Hawaii legislators in both chambers agreed that police should no longer have legal permission to have sex with prostitutes in the course of their duties.
Hawaii was the only US state that permitted officers to engage in such activity with sex workers during investigations.
House and Senate members are still thrashing out the details of House Bill 1926, which they will subsequently send to the governor. But they agree that the crime bill should revoke an unusual exemption that permits police in Hawaii to have sex with prostitutes in the course of their duties.
Originally, the bill cracking down on prostitution would have deleted the exemption, but last month, after lobbying efforts by Hawaii police officers, the exemption was made.
Honolulu police said vice officers needed the legal protection for their undercover work to prevent pimps and prostitutes from knowing the limits of police methods. They also added that the provision is needed to protect the integrity of investigations.
The bill was amended as it passed out of the chamber's Judicial Committee. Rep. Karl Rhoads, the Democratic chairman of the Judicial Committee, clarified that he corrected the bill to allow the exclusion because of the police testimony. However, experts and sex worker advocates say that this permission is no help and, in fact, even makes things worse.

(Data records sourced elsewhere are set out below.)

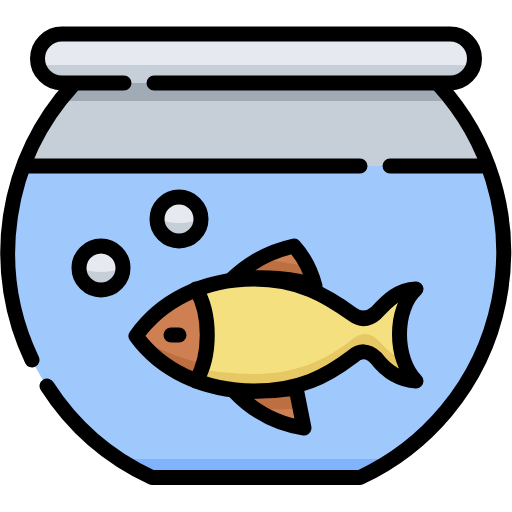
<!DOCTYPE html>
<html lang="en">
<head>
<meta charset="utf-8">
<title>Fishbowl icon</title>
<style>
:root {
  --line: #000;
  --water: #9fc8fc;
  --water-deep: #81b2fc;
  --glass: #c6cfd8;
  --glass-shade: #a1abb6;
  --rim: #e6eaf0;
  --gold: #f5e080;
  --gold-shade: #e6c865;
  --copper: #cf8052;
  --copper-shade: #bd6f42;
}
html, body { margin: 0; overflow: hidden; background: #fff; }
svg { display: block; width: 512px; height: 512px; }
.outline { fill: none; stroke: var(--line); stroke-width: 15; stroke-linecap: round; stroke-linejoin: round; }
.water { fill: var(--water); }
.water-deep { fill: var(--water-deep); }
.glass { fill: var(--glass); }
.glass-shade { fill: var(--glass-shade); }
.rim { fill: var(--rim); }
.gold { fill: var(--gold); }
.gold-shade { fill: var(--gold-shade); }
.copper { fill: var(--copper); }
.copper-shade { fill: var(--copper-shade); }
</style>
</head>
<body>
<svg viewBox="0 0 512 512" role="img" aria-label="Goldfish in a round fishbowl">
  <defs>
    <path id="bowl-shape" d="M73 83A248.500 248.500 0 0 0 152 477.500H360A248.500 248.500 0 0 0 439 83Z"/>
    <path id="body-shape" d="M136 336C160 302 202 279 254 279C299 279 327 296 352 314C360 320 368 320 376 313C388 300 398 290 416 289C394 309 394 359 416 381C398 380 386 371 376 358C368 350 360 350 352 357C327 376 299 391 254 391C202 391 160 369 136 336Z"/>
    <path id="head-shape" d="M136 336C150 316 171 298 196 289C211 314 211 356 196 381C171 372 150 356 136 336Z"/>
    <path id="top-fin" d="M232 279C251 261 271 251 294 246C304 257 311 271 315 286C296 278 264 276 232 279Z"/>
    <path id="bottom-fin" d="M234 391C253 411 276 424 304 428L296 388C276 391 256 392 234 391Z"/>
    <clipPath id="bowl-clip"><use href="#bowl-shape"/></clipPath>
    <clipPath id="body-clip"><use href="#body-shape"/></clipPath>
    <clipPath id="head-clip"><use href="#head-shape"/></clipPath>
    <clipPath id="top-fin-clip"><use href="#top-fin"/></clipPath>
    <clipPath id="bottom-fin-clip"><use href="#bottom-fin"/></clipPath>
    <g id="bubble">
      <circle class="glass" r="22"/>
      <path class="rim" d="M-22 0A22 22 0 0 1 22 0Q0 8-22 0Z"/>
      <circle class="outline" r="22"/>
    </g>
  </defs>

  <g id="bowl-fill" clip-path="url(#bowl-clip)">
    <rect class="water" y="80" width="512" height="400"/>
    <rect class="water-deep" y="459" width="512" height="25"/>
    <rect class="glass" y="80" width="512" height="86"/>
    <rect class="glass-shade" y="80" width="512" height="21"/>
  </g>

  <g id="rim">
    <rect class="glass" x="37" y="34" width="438" height="49" rx="24.500"/>
    <path class="rim" d="M38 65C34 48 45 34 62 34H450C467 34 478 48 474 65Z"/>
  </g>

  <g id="bowl-outline" class="outline">
    <path d="M124 83H62A24.500 24.500 0 0 1 62 34H450A24.500 24.500 0 0 1 450 83H154"/>
    <path d="M73 85A248.500 248.500 0 0 0 32 360"/>
    <path d="M47 386A248.500 248.500 0 0 0 152 477.500H360A248.500 248.500 0 0 0 439 85"/>
    <path d="M28 166H360M390 166H484"/>
  </g>

  <use href="#bubble" x="179" y="219"/>
  <use href="#bubble" x="101" y="268"/>

  <g id="fish">
    <use class="copper-shade" href="#top-fin"/>
    <path class="copper" clip-path="url(#top-fin-clip)" d="M240 258Q280 259 320 270V236H240Z"/>
    <use class="copper" href="#bottom-fin"/>
    <path class="copper-shade" clip-path="url(#bottom-fin-clip)" d="M230 385H310V406Q276 414 230 404Z"/>
    <use class="outline" href="#top-fin"/>
    <use class="outline" href="#bottom-fin"/>
    <use class="gold" href="#body-shape"/>
    <g clip-path="url(#body-clip)">
      <path class="gold-shade" d="M190 367Q222 374 254 374C302 374 331 356 354 338C364 331 372 334 380 342C390 354 404 363 420 366V400H190Z"/>
    </g>
    <use class="copper" href="#head-shape"/>
    <path class="copper-shade" clip-path="url(#head-clip)" d="M130 330Q158 354 212 366V390H130Z"/>
    <use class="outline" href="#body-shape"/>
    <path class="outline" d="M196 289C211 314 211 356 196 381"/>
    <path class="outline" d="M171 335H179"/>
  </g>
</svg>
</body>
</html>
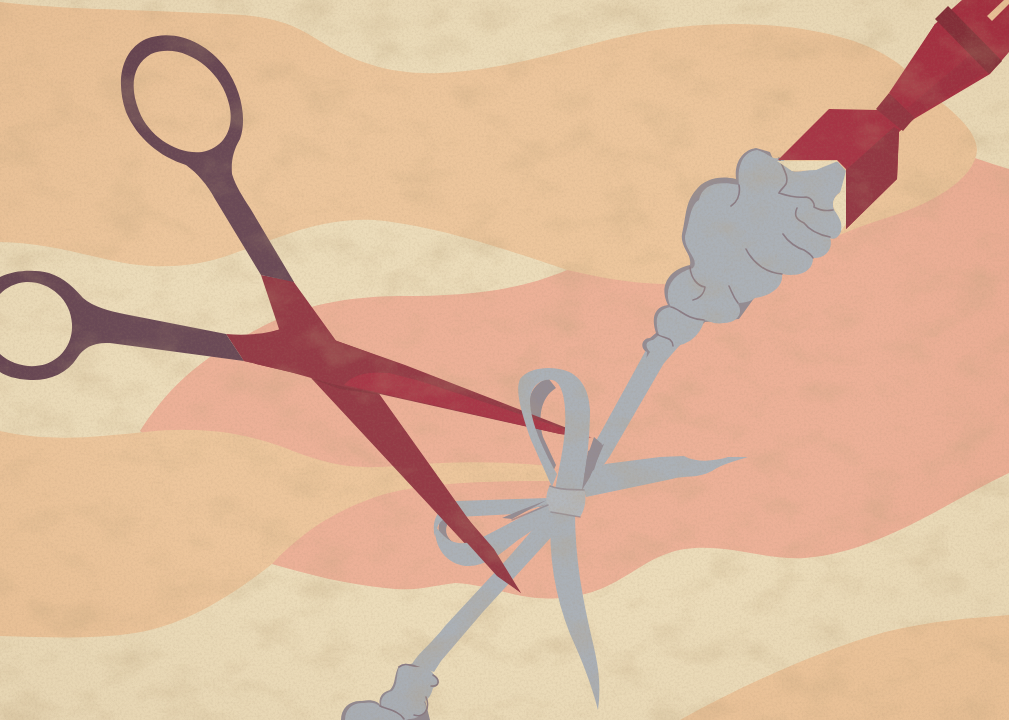
<!DOCTYPE html>
<html lang="en">
<head>
<meta charset="utf-8">
<title>Scissors and Ribbon</title>
<style>
:root {
  --cream: #eadab8;
  --sand: #ebc298;
  --coral: #ebab93;
  --plum: #5d3b4c;
  --crimson: #a0273c;
  --wine: #8b2a3a;
  --maroon: #7e2634;
  --smoke: #a4abb5;
  --smoke-light: #adb2ba;
  --shade: #8b838e;
  --line: #81727f;
}
html, body { margin: 0; height: 100%; overflow: hidden; background: var(--cream); }
svg { display: block; width: 1009px; height: 720px; }
.cream { fill: var(--cream); }
.sand { fill: var(--sand); }
.coral { fill: var(--coral); }
.plum { fill: var(--plum); }
.crimson { fill: var(--crimson); }
.wine { fill: var(--wine); }
.maroon { fill: var(--maroon); }
.smoke { fill: var(--smoke); }
.smoke-light { fill: var(--smoke-light); }
.shade { fill: var(--shade); }
.crease { fill: none; stroke: var(--line); stroke-width: 1.6; stroke-linecap: round; }
</style>
</head>
<body>
<svg viewBox="0 0 1009 720" role="img" aria-label="Scissors cutting a ribbon tied around the smoke trail of a red rocket">
  <defs>
    <filter id="paper-grain" x="0" y="0" width="100%" height="100%">
      <feTurbulence type="fractalNoise" baseFrequency="0.45" numOctaves="3" seed="8"/>
      <feColorMatrix values="0 0 0 0 0.35  0 0 0 0 0.25  0 0 0 0 0.15  0.7 0 0 0 -0.27"/>
    </filter>
    <filter id="paper-stains" x="0" y="0" width="100%" height="100%">
      <feTurbulence type="fractalNoise" baseFrequency="0.02 0.03" numOctaves="5" seed="21"/>
      <feColorMatrix values="0 0 0 0 0.5  0 0 0 0 0.36  0 0 0 0 0.2  1.3 0 0 0 -0.64"/>
    </filter>
    <radialGradient id="paper-glow" cx="0.5" cy="0.5" r="0.75">
      <stop offset="0.5" stop-color="#fff3d0" stop-opacity="0.08"/>
      <stop offset="1" stop-color="#a87f50" stop-opacity="0.06"/>
    </radialGradient>
  </defs>

  <g id="landscape">
    <rect class="cream" width="1009" height="720"/>
    <path class="coral" d="M140 431C165 392 196 362 240 339C285 312 325 297 400 296C470 296 520 290 567 270L800 200L975 158Q992 164 1009 169V473C945 503 880 552 805 558C765 560 735 546 695 548C640 551 625 594 560 598C520 602 495 585 455 583C430 586 415 592 385 588C345 584 310 575 272 564L200 480Z"/>
    <path class="sand" d="M0 431C55 443 100 436 145 432C190 427 235 430 280 446C325 464 350 470 395 466C450 461 500 461 552 466V481C490 481 430 482 385 494C335 509 300 534 272 564C225 601 180 626 135 633C90 640 45 637 0 636Z"/>
    <path class="sand" d="M0 2C60 9 110 9 180 12C240 15 275 12 315 38C355 64 395 75 440 73C520 69 580 43 650 31C715 20 785 22 840 37C880 48 905 64 925 90C950 108 977 130 977 150C975 180 930 205 880 220C830 235 760 276 690 284C650 286 610 280 567 270C500 247 440 228 385 221C325 214 280 238 235 253C200 266 170 269 130 264C85 256 50 243 0 242Z"/>
    <path class="sand" d="M680 720C750 681 825 649 885 632C930 621 970 618 1009 615V720Z"/>
  </g>

  <g id="smoke-trail">
    <g id="rear-puffs">
      <path class="shade" d="M341 720C341 708 350 700 362 701C372 699 380 702 380 706C378 698 382 692 390 690C396 684 394 674 399 666L416 663L430 720Z"/>
      <path class="smoke" d="M345 720C345 709 353 702 364 703C373 701 379 705 382 708C379 699 384 693 392 691C398 685 396 675 399 667C402 662 410 664 416 666C425 666 432 670 434 675C441 679 439 686 433 688C431 696 428 699 424 702C429 709 425 716 419 716C414 720 410 718 406 720Z"/>
      <path class="crease" d="M399 667C407 661 412 668 422 666M433 675C441 680 439 687 431 686M426 697C431 710 423 718 414 715M380 706C389 710 399 711 404 719"/>
    </g>
    <path class="smoke" d="M412 664C420 651 433 642 445 626L508 558L548 512L580 470L634 372L646 350L678 345L664 363L610 456L556 532L482 613L441 661L434 672Z"/>
    <path class="shade" d="M594 437L602 444L594 470L580 478Z"/>
    <g id="front-puffs">
      <path class="shade" d="M647 352C639 348 642 338 650 338L656 333C651 318 654 307 668 305C659 288 667 270 690 265C692 254 680 247 682 234C686 218 685 202 696 190C704 179 720 175 736 179C734 162 743 150 756 148L770 152L790 200L760 290L739 319L705 322L680 345L646 365Z"/>
      <path class="smoke" d="M638 372L650 352C645 347 645 341 653 340L659 335C654 319 657 309 671 307C663 292 670 274 693 268C700 259 684 251 685 236C690 221 690 205 699 200C702 186 715 180 739 185C737 167 742 152 757 150C766 152 772 160 779 158C787 159 789 169 792 171C801 173 808 169 816 170C820 162 832 159 838 162L846 171C845 181 845 189 838 194C832 199 832 207 835 211C844 219 844 233 836 238C831 240 830 238 830 237C834 250 824 259 813 258C813 273 797 277 782 274C784 287 770 296 755 298C747 304 738 302 738 304C744 314 736 323 724 323C714 325 707 320 704 320C702 333 690 343 680 345L664 363Z"/>
      <path class="crease" d="M739 185C741 196 736 203 731 206M779 158C784 170 789 177 786 184C782 190 780 190 779 193C788 196 799 198 806 197C812 198 815 204 814 207C819 210 827 211 833 210M797 208C793 217 798 220 804 223C810 231 820 235 830 237M783 234C788 242 797 248 804 250C809 253 812 256 813 258M746 249C753 263 766 273 782 274M729 286C732 292 733 297 738 303M690 267C691 279 698 286 705 287M705 287C704 295 698 299 693 300M671 307C680 309 686 319 704 320M657 334C663 339 672 336 673 346"/>
    </g>
  </g>

  <g id="rocket">
    <path class="cream" d="M777 161L838 161L816 170L792 171ZM846 171V224L841 231C843 222 838 216 835 211C831 203 834 197 840 193Z"/>
    <path class="crimson" d="M778 160L829 109L878 110L892 92L935 24L962 0H1009V52L990 74L914 119L899 132L897 179L846 229V169L837 160Z"/>
    <path class="wine" d="M846 229V170L894 127L899 130L897 179Z"/>
    <path class="wine" d="M889 93L915 117L903 131L876 109Z"/>
    <path class="crimson" d="M889 93L935 24L989 69L914 117Z"/>
    <path class="wine" d="M914 117L906 109L970 55L989 70Z" opacity=".35"/>
    <path class="maroon" d="M935 19L948 6L1002 61L989 74Z"/>
    <path class="sand" d="M987 16L1004 0H1009V4L992 21Z"/>
  </g>

  <g id="bow-back">
    <path class="shade" d="M552 474L529 430C524 405 530 384 548 378L556 388C540 398 538 418 543 437L556 465Z"/>
    <path class="shade" d="M548 499L446 512C435 523 436 540 452 549L463 548C444 540 441 527 454 517L545 506Z"/>
    <path class="smoke" d="M549 498L456 501C436 506 431 524 435 537C437 522 443 515 458 517L516 514L547 504Z"/>
    <path class="shade" d="M547 500L512 519L502 518L516 512Z"/>
  </g>

  <g id="scissors">
    <g id="lower-blade">
      <path class="wine" d="M261 275L293 281L337 342L380 395L521 593L470 549L312 379L279 329Z"/>
      <path class="maroon" d="M312 379L347 374L380 395L340 389Z"/>
      <path class="plum" fill-rule="evenodd" d="M261 275L215 199C207 184 197 173 186 165C160 157 137 138 126 112C115 80 122 50 146 39C174 28 206 42 225 67C242 90 247 120 240 139C233 151 231 161 232 174C236 187 243 197 250 208L294 282ZM151 54C133 64 129 86 139 111C149 137 178 155 202 152C225 148 235 127 229 104C221 68 181 41 151 54Z"/>
    </g>
    <g id="upper-blade">
      <path class="wine" d="M226 334C250 336 270 333 284 328C303 328 322 333 337 341L405 365L590 437L560 434L380 394L336 385L290 372L244 361Z"/>
      <path class="crimson" d="M344 385C353 374 369 371 389 373L420 381L592 438L560 434L380 393Z"/>
      <path class="plum" fill-rule="evenodd" d="M226 334L244 361L110 343C94 342 84 347 77 358C67 374 48 381 30 380C15 379 6 376 0 372V277C14 270 34 269 49 273C65 278 75 289 83 298C94 307 109 311 124 314ZM0 294V354C12 365 30 369 46 364C63 358 73 342 72 324C71 299 49 281 26 282C15 283 7 287 0 294Z"/>
    </g>
    <path class="wine" d="M284 328L337 341L400 364L389 373C368 370 352 375 344 384L290 372L244 361L235 344Z"/>
  </g>

  <g id="bow-front">
    <path class="smoke" d="M581 482L605 464L660 457L684 456C696 463 716 461 728 457L748 457C732 462 723 464 712 471C697 479 686 475 672 479L586 497Z"/>
    <path class="smoke" d="M551 512C548 555 555 596 570 634C580 656 591 682 598 710C602 682 597 660 592 639C583 600 575 560 575 512Z"/>
    <path class="smoke" d="M548 503L483 537C464 547 451 544 442 534L435 526C434 551 450 566 469 566C489 565 502 552 518 540L551 518Z"/>
    <path class="wine" d="M468 519L494 549L521 593L497 576L440 513Z"/>
    <path class="smoke" d="M552 487L531 440C521 412 515 390 520 379C527 369 545 366 559 369C579 372 589 388 590 410C590 435 587 464 582 490H555C560 462 567 436 565 409C564 391 559 381 552 380C540 378 530 387 530 402C531 424 544 451 557 474Z"/>
    <path class="shade" d="M582 490L588 451L604 444L590 477Z"/>
    <path class="smoke-light" d="M550 485C562 491 574 489 584 490C587 499 585 509 580 517L551 512C546 506 544 497 550 485Z"/>
    <path class="crease" d="M550 486C562 491 574 489 584 490M551 512L580 517M548 505L512 520" opacity=".6"/>
  </g>

  <g id="paper-texture">
    <rect width="1009" height="720" fill="url(#paper-glow)"/>
    <rect width="1009" height="720" filter="url(#paper-stains)" opacity=".5"/>
    <rect width="1009" height="720" filter="url(#paper-grain)" opacity=".4"/>
  </g>
</svg>
</body>
</html>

"It doesn't help your case, and at worst you further
traumatize someone. And do you think he or she is going to trust
a cop again?" Derek Marsh, an expert on human trafficking
who trains police officers how to handle extraordinary cases,
earlier told AP.
Rhoads said now he wants to remove the prostitution exemption for police, and limit police from engaging in sex or sadomasochistic acts with prostitutes.
The House and Senate members are settling on a final version, but once they vote on it, Gov. Neil Abercrombie must sign it into official law.